#### EXERCISE DETAILS:
Of the entries below, return only those lines from the line with "288h21l1 42v42h-6l-4-41-2-16-5 22-4" to the line with "15-4 14 11-8", exactly, both included.

Stored data entries
------------------------------------
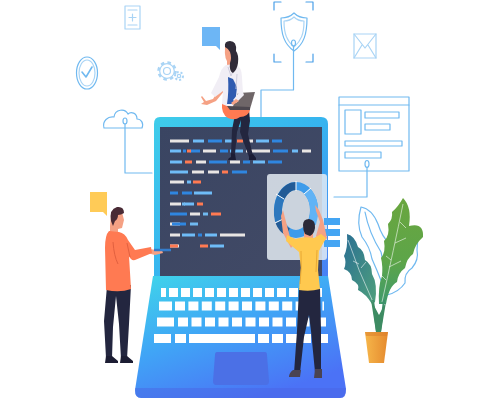
<!DOCTYPE html>
<html lang="en">
<head>
<meta charset="utf-8">
<title>Software development team</title>
<style>
:root{--sky:#70b9f0;--blue:#2f86e0;--pale:#a9d4f5;--navy:#3b4560;--ink:#23263f;--coral:#ff7a52;--yellow:#ffc94f;--skin:#f5a184;--cream:#e9e6e4;--light:#6fbcf7}
html,body{margin:0;padding:0;background:#fff;overflow:hidden}
svg{display:block;width:500px;height:400px}
.outline{fill:none;stroke:var(--sky);stroke-width:1.2;stroke-linejoin:round;stroke-linecap:round}
.soft{stroke:var(--pale)}
.code path{fill:none;stroke-width:3}
.keys line{stroke:#fff;stroke-width:9}
.skin{fill:var(--skin)}
.ink{fill:var(--ink)}
.vein{fill:none;stroke:#fff;stroke-width:.8;opacity:.7}
</style>
</head>
<body>
<svg viewBox="0 0 500 400" role="img" aria-label="Three people building software around a giant laptop">
<defs>
<linearGradient id="lid" x1="0" y1="0" x2="1" y2="1"><stop offset="0" stop-color="#3fcdea"/><stop offset=".5" stop-color="#36b4ef"/><stop offset="1" stop-color="#4a7df5"/></linearGradient>
<linearGradient id="base" x1="0" y1="0" x2=".6" y2="1"><stop offset="0" stop-color="#3fd6ea"/><stop offset=".5" stop-color="#40a4f6"/><stop offset="1" stop-color="#4b72f6"/></linearGradient>
<linearGradient id="screen" x1="0" y1="0" x2="1" y2="1"><stop offset="0" stop-color="#3a4562"/><stop offset="1" stop-color="#424a66"/></linearGradient>
<linearGradient id="leaf-blue" x1="0" y1="0" x2="1" y2="1"><stop offset="0" stop-color="#2a6f93"/><stop offset="1" stop-color="#4fa07c"/></linearGradient>
<linearGradient id="leaf-green" x1="0" y1="0" x2="0" y2="1"><stop offset="0" stop-color="#6aa63f"/><stop offset=".6" stop-color="#5da549"/><stop offset="1" stop-color="#3f9a6c"/></linearGradient>
<linearGradient id="pot" x1="0" y1="0" x2="1" y2="0"><stop offset="0" stop-color="#f6b64a"/><stop offset="1" stop-color="#e58a2e"/></linearGradient>
</defs>

<g id="floating-icons" class="outline">
  <g id="document" class="soft"><rect x="125" y="6" width="15" height="23"/><path d="M128 10h9M128 25h9M129 17.500h7M132.500 14v7"/></g>
  <g id="clock"><ellipse cx="87" cy="73" rx="10.500" ry="16"/><ellipse class="soft" cx="87" cy="73" rx="8" ry="13"/><path d="M82 72l4 5 6-10" stroke-width="1.600"/></g>
  <g id="gears" class="soft"><circle cx="167" cy="71" r="8.500" stroke-width="2.500" stroke-dasharray="3.500 3.200" stroke-linecap="butt"/><circle cx="167" cy="71" r="7.300"/><circle cx="167" cy="71" r="3.500"/><circle cx="179" cy="76" r="4" stroke-width="2" stroke-dasharray="2 2" stroke-linecap="butt"/><circle cx="179" cy="76" r="1.700"/></g>
  <g id="cloud"><path d="M104 128h38c2-5-1-9-5-9 0-6-6-8-9-5-3-6-13-5-14 3-6-1-12 4-10 11z"/><path d="M125 124v49h27"/><ellipse cx="125" cy="121" rx="2" ry="3"/></g>
  <g id="shield"><path d="M274 10V2h7M306 2h7v8M313 54v8h-7M281 62h-7v-8" stroke="#4a9fe8"/><path d="M294 13c-4 4-8 5-13 5 0 16 3 26 13 33 10-7 13-17 13-33-5 0-9-1-13-5z"/><path class="soft" d="M294 17c-3 3-6 4-10 4 0 13 3 20 10 26 7-6 10-13 10-26-4 0-7-1-10-4z"/><ellipse cx="293.500" cy="43" rx="2" ry="3"/><path d="M293.500 46v44H261v48"/></g>
  <g id="mail" class="soft"><rect x="354" y="34" width="22" height="24"/><path d="M354 34l11 14 11-14M354 58l8-13M376 58l-8-13"/></g>
  <g id="profile-card"><rect x="339" y="97" width="70" height="74"/><path d="M339 105h70"/><rect x="345" y="110" width="16" height="24"/><rect x="365" y="112" width="34" height="6"/><rect x="365" y="124" width="25" height="6"/><rect x="345" y="141" width="57" height="5"/><rect x="345" y="152" width="36" height="6"/><ellipse cx="367" cy="164" rx="2" ry="3.500"/><path d="M367 167v30h-33"/></g>
</g>
<path id="blue-bubble" fill="#6db6f5" d="M202 27h18v23l-4-4h-14z"/>
<path id="yellow-bubble" fill="#ffcb57" d="M90 192h17v24l-4-4H90z"/>

<g id="laptop">
  <path fill="url(#lid)" d="M154 285V124q0-7 6-7h161q7 0 7 7v161z"/>
  <path fill="url(#screen)" d="M160 127h162v149H160z"/>
  <path fill="url(#base)" d="M153 276h175l18 113q0 9-6 9H141q-6 0-6-8z"/>
  <path fill="#4a63e2" opacity=".45" d="M135 388h211q1 10-6 10H141q-6 0-6-8z"/>
  <g class="keys">
    <line x1="161" x2="323" y1="292.500" y2="292.500" stroke-dasharray="5 3 9 3 9 3 9 3 9 3 9 3 9 3 9 3 9 3 9 3 9 3 9 3 9 3 9 3"/>
    <line x1="159" x2="324" y1="306" y2="306" stroke-dasharray="13 3 10 3.400 10 3.400 10 3.400 10 3.400 10 3.400 10 3.400 10 3.400 10 3.400 10 3.400 10 3.400 10 3.400"/>
    <line x1="157" x2="326" y1="322" y2="322" stroke-dasharray="17 4 10 3.500 10 3.500 10 3.500 10 3.500 10 3.500 10 3.500 10 3.500 10 3.500 10 3.500 10 3.500"/>
    <line x1="154" x2="328" y1="338.500" y2="338.500" stroke-dasharray="17 4 11 3 66 3 11 3 11 3 11 3 11 3"/>
  </g>
  <path fill="#4b70e6" d="M217 352h48q2 0 2 3l2 26q0 4-3 4h-50q-3 0-3-4l2-26q0-3 2-3z"/>
</g>

<g id="code" class="code">
  <path stroke="#e9e6e4" d="M170 141h19M245 141h8M203 151h13M246 151h24M302 151h9M196 162h10M230 162h10M208 172h11M170 182h14M170 204h11M190 214h10M170 224h10M170 235h10M220 235h25M170 246h9M192 172h12"/>
  <path stroke="#6fbcf7" d="M193 141h11M225 141h9M256 141h13M170 151h11M230 151h13M292 151h6M170 162h12M253 162h12M170 172h18M187 182h4M194 193h18M184 204h10M182 235h13M205 235h12M210 246h14"/>
  <path stroke="#2f86e0" d="M208 141h14M272 141h10M183 151h3M190 151h10M220 151h8M273 151h15M209 162h18M243 162h7M268 162h14M232 172h15M170 193h8M182 193h10M206 204h0M170 214h17M172 224h14M198 235h4"/>
  <path stroke="#ff7a52" d="M237 141h6M187 151h4M185 162h7M222 172h6M193 182h8M197 204h6M211 214h10M170 246h8M200 246h8"/>
  <path stroke="#70b9f0" d="M203 214h5M190 224h8M182 204h3"/>
</g>

<g id="chart-panel">
  <rect x="267" y="174" width="60" height="86" rx="3" fill="#e6edf5" opacity=".84"/>
  <g fill="none" stroke-width="8">
    <ellipse cx="296" cy="210" rx="18" ry="24" stroke="#3d9bea"/>
    <path stroke="#225b96" d="M281 197q6-11 15-11M279 221q3 8 9 11"/>
    <path stroke="#2c77bd" d="M281 197q-5 12-2 24"/>
    <path stroke="#61b3f5" d="M307 191q11 12 5 33"/>
  </g>
  <path fill="none" stroke="#fff" d="M276 194l8 5M275 223l8-4M296 181v10M304 194l7-6"/>
  <g fill="#44a5f3"><rect x="324" y="218" width="16" height="7"/><rect x="324" y="229" width="16" height="7"/><rect x="324" y="240" width="16" height="7"/></g>
</g>

<g id="seated-woman">
  <path class="ink" d="M236 108l13 1 1 12-2 13 5 22-4 1-9-25 1-12-4 12-2 22h-4l1-24 4-21z"/>
  <path fill="#1b1d35" d="M231 153l4 1 1 6h-8q0-2 3-3zM249 155l4-1 3 4v2h-7z"/>
  <path fill="var(--coral)" d="M222 103q9-3 20 2l8 5q-2 7-10 7-5 4-12 1-7-4-6-15z"/>
  <path class="skin" d="M222 85l-9 14-7 2-4-5-1 1 3 5-3 2 6 1 9-4 9-11zM227 55l8 1v10l-3 4-5-4z"/>
  <path fill="#f1eef5" d="M226 65l9-1q7 3 7 13l1 17-5 12q-9 2-16-2l1-13-8 6-4-4 8-16q2-9 7-12z"/>
  <path fill="#2f5bb0" d="M228 77l5 2 4 8-2 17-8 0q2-12 1-27z"/>
  <path fill="none" stroke="#cfcddd" d="M228 67l3 9 4-10M237 74l-1 15"/>
  <path class="skin" d="M225 47q2-5 7-3l3 7-2 9-4 3q-5-3-4-16z"/>
  <path fill="#302b38" d="M225 47q-1-6 5-6 7 0 6 10 3 4 2 12-1 7-5 10-4-2-3-10 2-5 0-11-1-3-5-5z"/>
  <path fill="#6f6668" d="M238 93l17-1-5 17-18 0z"/><path fill="#4d474f" d="M227 106l23 1v3h-20z"/>
  <path fill="#f1eef5" d="M240 84l4 11-8 8-3-3 5-6z"/><path class="skin" d="M236 99l-5 4 2 2 6-4z"/>
</g>

<g id="man-in-coral">
  <path class="ink" d="M107 286l24-1-2 39-2 35h-6l-2-35-3-28-3 31-1 31h-6l-2-37z"/>
  <path fill="#1c1d33" d="M106 356h6l6 5v2h-13zM121 356h6l6 5v2h-13z"/>
  <path class="skin" d="M111 215q4-7 11-3l2 8-2 8-4 1v6l-8-1v-8zM149 249l8 1 5 0 1 3-8 2-8-2z"/>
  <path fill="#4a2b35" d="M111 221q-2-12 6-14 7-1 7 6-3 2-6 2 0 4-3 6l-2 5z"/>
  <path fill="var(--coral)" d="M109 231l10 1q6 1 9 8l7 10 16-3 1 6-17 7q-4 1-6-4l2 33q-11 4-25 1l-1-42q0-13 4-17z"/>
  <path fill="none" stroke="#e2603f" stroke-width="1" d="M113 242q1 14 5 22M127 243l3 14"/>
  <path fill="none" stroke="#347ccb" stroke-width="2.500" d="M154 250h17"/>
</g>

<g id="man-in-yellow">
  <path class="ink" d="M299 288h21l1 42v42h-6l-4-41-2-16-5 22-4 36h-6l3-42z"/>
  <path fill="#4a4352" d="M293 370h8l-1 7h-11q0-4 4-7zM315 369h7v9h-8z"/>
  <path class="skin" d="M283 210l2 8 5 19 8 3-7 8-8-15-2-17zM315 205l4 5 4 10 4 18-7 8-4-10 4-14-4-11zM304 231h9v10h-9z"/>
  <path fill="var(--yellow)" d="M287 235l8 4q9-3 19-1l7-4 5 4-7 13-1 19 2 19q-10 3-21 1l2-22-2-16-13-11z"/>
  <path fill="none" stroke="#e9a935" d="M301 251q1 16-1 33M317 250l-1 22"/>
  <path class="skin" d="M304 224h9q2 9-2 12h-5q-3-5-2-12z"/>
  <path fill="#2b2938" d="M303 225q0-6 6-6 7 1 6 9-1 6-5 8l-5-2q-2-4-2-9z"/>
</g>

<g id="plant">
  <path class="outline" stroke="#63a9a0" d="M361 207q11 2 17 17 4 13 12 20 5 9 2 25l-10 14q-5-13-10-24-2-12-10-22-6-13-1-30zM365 212q4 21 16 40 4 15 2 29M418 236q-12 3-15 16-3 9-9 15-4 10-7 28 12-3 18-12-1-10 7-15 7-8 5-18zM414 242q-18 19-25 48"/>
  <path fill="url(#leaf-blue)" d="M347 234q8 2 11 13 6 3 7 13 7 4 7 14 6 10 3 28l-3 2q-6-10-14-14 2-6-6-10 0-8-8-11 3-7 0-13 4-8 3-22z"/>
  <path fill="url(#leaf-green)" d="M403 198q9 9 6 28 15-4 14 11-8 7-10 17-6 4-8 14-7 5-8 14-8 4-11 22h-7q-1-18 3-28 1-10-1-18 5-6 3-17 6-5 4-17 5-5 4-12 6-5 11-14z"/>
  <path class="vein" d="M348 240q10 30 25 62M403 204q-9 44-21 98M400 222l6 6M395 243l11-5M389 267l12-6M386 280l-5-5M359 264l-6-3M361 268l5-6M391 260l-5-4"/>
  <path fill="none" stroke="#3f8f6c" stroke-width="2" d="M373 300l4 32M384 300l-4 32"/>
  <path fill="#3d8b62" d="M371 300l5 32h5l5-30-7 13z"/>
  <path fill="url(#pot)" d="M365 332h23l-4 31h-15z"/>
  <path fill="#d97b28" opacity=".5" d="M365 332h23l-1 4h-21z"/>
</g>
</svg>
</body>
</html>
------------------------------------
#### ANSWER TO THIS PROBLEM:
  <path class="ink" d="M299 288h21l1 42v42h-6l-4-41-2-16-5 22-4 36h-6l3-42z"/>
  <path fill="#4a4352" d="M293 370h8l-1 7h-11q0-4 4-7zM315 369h7v9h-8z"/>
  <path class="skin" d="M283 210l2 8 5 19 8 3-7 8-8-15-2-17zM315 205l4 5 4 10 4 18-7 8-4-10 4-14-4-11zM304 231h9v10h-9z"/>
  <path fill="var(--yellow)" d="M287 235l8 4q9-3 19-1l7-4 5 4-7 13-1 19 2 19q-10 3-21 1l2-22-2-16-13-11z"/>
  <path fill="none" stroke="#e9a935" d="M301 251q1 16-1 33M317 250l-1 22"/>
  <path class="skin" d="M304 224h9q2 9-2 12h-5q-3-5-2-12z"/>
  <path fill="#2b2938" d="M303 225q0-6 6-6 7 1 6 9-1 6-5 8l-5-2q-2-4-2-9z"/>
</g>

<g id="plant">
  <path class="outline" stroke="#63a9a0" d="M361 207q11 2 17 17 4 13 12 20 5 9 2 25l-10 14q-5-13-10-24-2-12-10-22-6-13-1-30zM365 212q4 21 16 40 4 15 2 29M418 236q-12 3-15 16-3 9-9 15-4 10-7 28 12-3 18-12-1-10 7-15 7-8 5-18zM414 242q-18 19-25 48"/>
  <path fill="url(#leaf-blue)" d="M347 234q8 2 11 13 6 3 7 13 7 4 7 14 6 10 3 28l-3 2q-6-10-14-14 2-6-6-10 0-8-8-11 3-7 0-13 4-8 3-22z"/>
  <path fill="url(#leaf-green)" d="M403 198q9 9 6 28 15-4 14 11-8 7-10 17-6 4-8 14-7 5-8 14-8 4-11 22h-7q-1-18 3-28 1-10-1-18 5-6 3-17 6-5 4-17 5-5 4-12 6-5 11-14z"/>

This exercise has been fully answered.